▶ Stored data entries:
++++++++

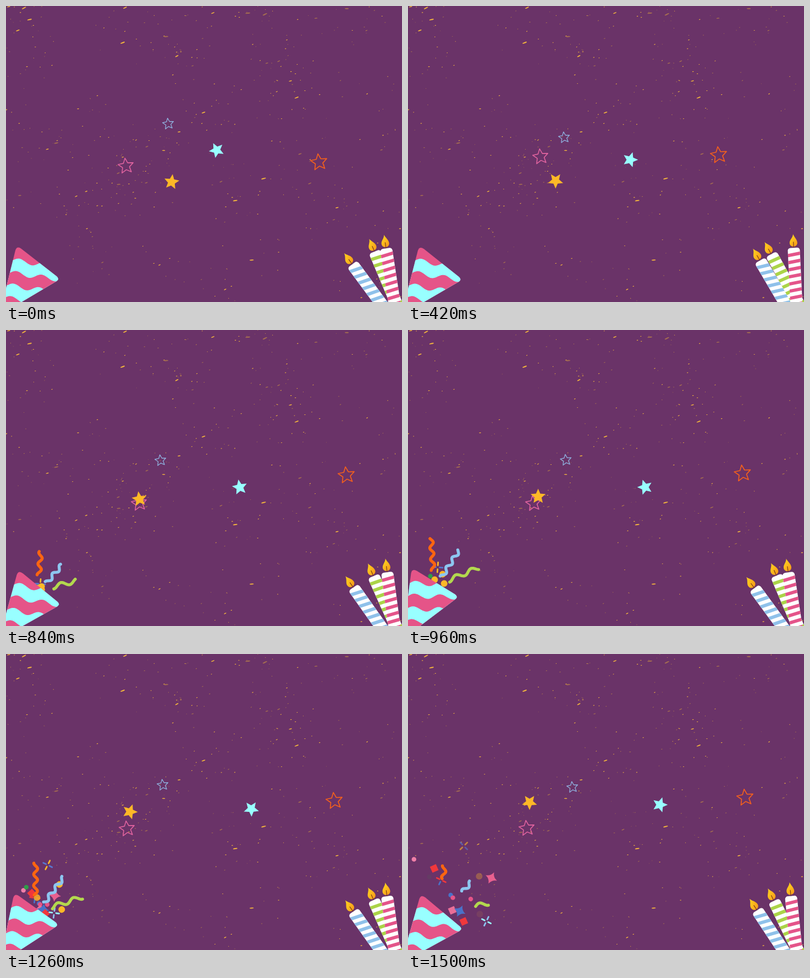
Write an HTML page with a canvas that moves like this. It is 720 px wide and 540 px high and loops after 1530 ms.

```html
<!DOCTYPE html>
<html lang="en">
<head>
<meta charset="utf-8">
<title>Party</title>
<style>
  html, body { margin: 0; width: 100%; height: 100%; overflow: hidden; background: #6a3368; }
  canvas { display: block; }
</style>
</head>
<body>
<canvas width="720" height="540"></canvas>
<script>
const ctx = document.querySelector('canvas').getContext('2d');
const LOOP = 1530, STEP = 30, TAU = Math.PI * 2;
const BG = '#6a3368', PINK = '#e55488', CYAN = '#98ffff', GOLD = '#fdb827',
      ORANGE = '#ff6510', BLUE = '#8dc6f0', LIME = '#b3d84e', RED = '#f0383c', ROYAL = '#4a72c8';
const rad = deg => deg * Math.PI / 180;
const clamp = v => Math.max(0, Math.min(1, v));

function at(x, y, deg, draw) {
  ctx.save();
  ctx.translate(x, y);
  ctx.rotate(rad(deg));
  draw();
  ctx.restore();
}

// Background flecks, loosely clustered
let seed = 11;
const random = () => (seed = (seed * 16807) % 2147483647) / 2147483647;
const faint = new Path2D(), bright = new Path2D();
function fleck(x, y, size) {
  const path = random() < 0.5 ? bright : faint, tilt = -0.5 * random();
  path.moveTo(x + size * Math.cos(tilt), y + size * Math.sin(tilt));
  path.ellipse(x, y, size, 0.4 + size * 0.15, tilt, 0, TAU);
}
for (let i = 0; i < 55; i++) {
  const x = random() * 720, y = random() ** 1.3 * 540;
  fleck(x, y, 1.5 + random() * 3);
  for (let j = 0; j < 9; j++)
    fleck(x + (random() - 0.5) * 110, y + (random() - 0.5) * 80, 0.4 + random());
}

// Drifting stars: two spin along arcs, three wander through a few points
const KEYS = [0, 420, 600, 840, 1080, 1260, 1500];
function wander(points, t) {
  const last = KEYS.length - 1;
  let i = 0;
  while (i < last - 1 && t > KEYS[i + 1]) i++;
  const span = KEYS[i + 1] - KEYS[i], u = (t - KEYS[i]) / span;
  return [0, 1].map(axis => {
    const slope = k => {
      const a = Math.max(0, k - 1), b = Math.min(last, k + 1);
      return (points[b][axis] - points[a][axis]) / (KEYS[b] - KEYS[a]) * span;
    };
    const p = points[i][axis], d = points[i + 1][axis] - p, m = slope(i), n = slope(i + 1);
    return p + u * (m + u * (3 * d - 2 * m - n + u * (m + n - 2 * d)));
  });
}
const STARS = [
  { r: 10.5, line: '#8fb0dd',
    path: [[295, 215], [284, 240], [287, 239], [281, 238], [293, 237], [285, 239], [299, 243]] },
  { r: 14.5, line: '#e0639f',
    path: [[218, 292], [241, 275], [239, 297], [242, 316], [214, 315], [220, 319], [216, 318]] },
  { r: 15.5, line: '#f4601c',
    path: [[569, 285], [565, 272], [588, 269], [619, 265], [594, 260], [597, 268], [613, 262]] }
];
function drawStar(x, y, r, deg, fill, line) {
  at(x, y, deg, () => {
    ctx.beginPath();
    for (let i = 0; i < 10; i++) {
      const radius = i % 2 ? r * 0.46 : r, a = i * TAU / 10;
      ctx.lineTo(radius * Math.sin(a), -radius * Math.cos(a));
    }
    ctx.closePath();
    if (fill) {
      ctx.fillStyle = fill;
      ctx.fill();
    } else {
      ctx.strokeStyle = line;
      ctx.lineWidth = 0.6 + r * 0.07;
      ctx.lineJoin = 'round';
      ctx.stroke();
    }
  });
}
function drawStars(t) {
  const p = t / 1500;
  STARS.forEach(s => drawStar(...wander(s.path, t), s.r, -7, null, s.line));
  drawStar(221 + 80 * Math.max(0, 1 - p) ** 1.6, 321 - 50.5 * p ** 2.4, 14.3, 8 + t / 15, GOLD);
  drawStar(383 + t / 20, 287 - 24 * (t / 880 - 1) ** 2, 14.3, 46 - t / 15, CYAN);
}

// Candles: base point, height to the flame, resting angle, swing
const CANDLES = [
  { x: 700, y: 567, h: 132, a: -36.3, swing: 6, color: '#8fc1ea' },
  { x: 710, y: 543, h: 116, a: -22.8, swing: -6, color: '#abd448' },
  { x: 706, y: 540, h: 112, a: -8.7, swing: 6, color: '#e4548a' }
];
function drawCandle(c, t) {
  const sway = (1 - Math.cos(rad(0.45 * t - 0.0001 * t * t))) / 2;
  at(c.x, c.y, c.a + c.swing * sway, () => {
    const top = 13 - c.h, rise = 11 * Math.tan(rad(-18 - c.a));
    ctx.save();
    ctx.beginPath();
    ctx.roundRect(-11, top, 22, 220, 5);
    ctx.fillStyle = '#fff';
    ctx.fill();
    ctx.clip();
    ctx.strokeStyle = c.color;
    ctx.lineWidth = 6;
    for (let y = top + 12; y < 60; y += 13) {
      ctx.beginPath();
      ctx.moveTo(-12, y - rise);
      ctx.lineTo(12, y + rise);
      ctx.stroke();
    }
    ctx.restore();

    ctx.translate(0, -c.h);
    const glow = ctx.createLinearGradient(-6, -6, 7, 8);
    glow.addColorStop(0, '#ffd21f');
    glow.addColorStop(1, '#f79a1a');
    ctx.fillStyle = glow;
    ctx.beginPath();
    ctx.moveTo(0, -12);
    ctx.bezierCurveTo(2, -6, 7, -2, 7, 4);
    ctx.bezierCurveTo(7, 13, -7, 13, -7, 4);
    ctx.bezierCurveTo(-7, -2, -1, -5, 0, -12);
    ctx.fill();
    ctx.strokeStyle = '#7a3a1c';
    ctx.lineWidth = 1.2;
    ctx.beginPath();
    ctx.moveTo(0, 2);
    ctx.lineTo(0, 13);
    ctx.stroke();
  });
}

// Party popper, drawn in its resting pose and rocked about its tip
const PIVOT = { x: -9, y: 547 }, MOUTH = { x: 57, y: 472 };
const cone = new Path2D('M-12 564L17 446Q20 437 28 443L92 493Q98 498 92 502Z');
function drawCone() {
  ctx.save();
  ctx.clip(cone);
  ctx.fillStyle = PINK;
  ctx.fillRect(-60, 420, 200, 200);
  for (let k = 0; k < 6; k++) {
    ctx.beginPath();
    for (let x = -40; x <= 110; x += 2)
      ctx.lineTo(x, 462 + 23.5 * k + 0.14 * x - 4.5 * Math.cos((x - 24 + 5 * k) * TAU / 46));
    ctx.lineTo(110, 640);
    ctx.lineTo(-40, 640);
    ctx.fillStyle = k % 2 ? PINK : CYAN;
    ctx.fill();
  }
  ctx.restore();
}

// Streamers grow out of the mouth, then vanish from the same end
const STREAMERS = [
  { x: 54, y: 445, dx: 3, dy: -61, waves: 3, bend: 3.5, color: ORANGE },
  { x: 69, y: 457, dx: 38, dy: -47, waves: 3, bend: 3.5, color: BLUE },
  { x: 85, y: 470, dx: 58, dy: -17, waves: 2, bend: -4, color: LIME }
];
function drawStreamer(s, t) {
  const from = clamp((t - 1240) / 420), to = clamp((t - 504) / 480);
  if (!to) return;
  const len = Math.hypot(s.dx, s.dy);
  ctx.beginPath();
  for (let i = 0; i <= 50; i++) {
    const p = from + (to - from) * i / 50, side = s.bend * (1 - Math.cos(p * s.waves * TAU)) / len;
    ctx.lineTo(s.x + s.dx * p - s.dy * side, s.y + s.dy * p + s.dx * side);
  }
  ctx.strokeStyle = s.color;
  ctx.lineWidth = 5.4;
  ctx.lineCap = ctx.lineJoin = 'round';
  ctx.stroke();
}

const SHAPES = {
  ball() {
    ctx.arc(0, 0, 6, 0, TAU);
    ctx.fill();
  },
  dot() {
    ctx.arc(0, 0, 4.2, 0, TAU);
    ctx.fill();
  },
  square() {
    ctx.rotate(rad(40));
    ctx.fillRect(-6, -6, 12, 12);
  },
  spark() {
    for (let i = 0; i <= 4; i++) {
      const a = i * TAU / 4, m = a - TAU / 8;
      ctx.quadraticCurveTo(3.5 * Math.sin(m), -3.5 * Math.cos(m), 11.5 * Math.sin(a), -11.5 * Math.cos(a));
    }
    ctx.fill();
  },
  cross(color, second) {
    ctx.lineWidth = 2.8;
    ctx.lineCap = 'round';
    for (let i = 0; i < 4; i++) {
      ctx.strokeStyle = i % 2 ? second : color;
      ctx.beginPath();
      ctx.moveTo(0, -3.5);
      ctx.lineTo(0, -9);
      ctx.stroke();
      ctx.rotate(TAU / 4);
    }
  }
};
// Pieces fan out from left to right; the early ones fade away
const piece = (shape, dist, color, second) => ({ shape, dist, color, second });
const early = (...args) => ({ ...piece(...args), early: true });
const CONFETTI = [
  piece('dot', 111, '#f07fa8'),
  early('dot', 71, '#2f9e48'),
  piece('square', 84, RED),
  piece('cross', 62, ROYAL, RED),
  early('ball', 38, GOLD),
  early('cross', 131, GOLD, '#5878d0'),
  piece('dot', 39, ROYAL),
  piece('dot', 37, PINK),
  early('ball', 98, GOLD),
  piece('spark', 113, '#e8608f'),
  piece('dot', 61, PINK),
  piece('square', 22, '#ea6e98'),
  piece('spark', 35, ROYAL),
  early('ball', 71, GOLD),
  piece('cross', 84, BLUE, CYAN),
  piece('square', 44, RED)
];
function drawPiece(c, i, t) {
  const birth = c.early ? 780 : 1100;
  if (t < birth) return;
  const angle = rad(-28 + i * 134 / (CONFETTI.length - 1)), r = c.dist * (t - birth) / (1500 - birth);
  at(MOUTH.x + r * Math.sin(angle), MOUTH.y - r * Math.cos(angle), (t - birth) * 0.06, () => {
    if (c.early) ctx.globalAlpha = clamp((1380 + 2 * c.dist - t) / 240);
    ctx.fillStyle = c.color;
    ctx.beginPath();
    SHAPES[c.shape](c.color, c.second);
  });
}

function drawPopper(t) {
  const rock = t < 410 ? 0 : 10.5 * Math.sin(Math.PI * t / 1600) * Math.sin((t - 410) * TAU / 900);
  at(PIVOT.x, PIVOT.y, rock, () => {
    ctx.translate(-PIVOT.x, -PIVOT.y);
    CONFETTI.forEach((c, i) => drawPiece(c, i, t));
    STREAMERS.forEach(s => drawStreamer(s, t));
    drawCone();
  });
}

function frame(now) {
  const t = Math.floor(now % LOOP / STEP) * STEP;
  ctx.fillStyle = BG;
  ctx.fillRect(0, 0, 720, 540);
  ctx.fillStyle = '#a56d50';
  ctx.fill(faint);
  ctx.fillStyle = '#f3b53c';
  ctx.fill(bright);
  drawStars(t);
  drawPopper(t);
  CANDLES.forEach(c => drawCandle(c, t));
  requestAnimationFrame(frame);
}
frame(0);
</script>
</body>
</html>
```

++++++++

▶ Activity:
Wherever the word "lineCap" turns up in the records, copy out the line it is on.

▶ Answer for the task:
  ctx.lineCap = ctx.lineJoin = 'round';
    ctx.lineCap = 'round';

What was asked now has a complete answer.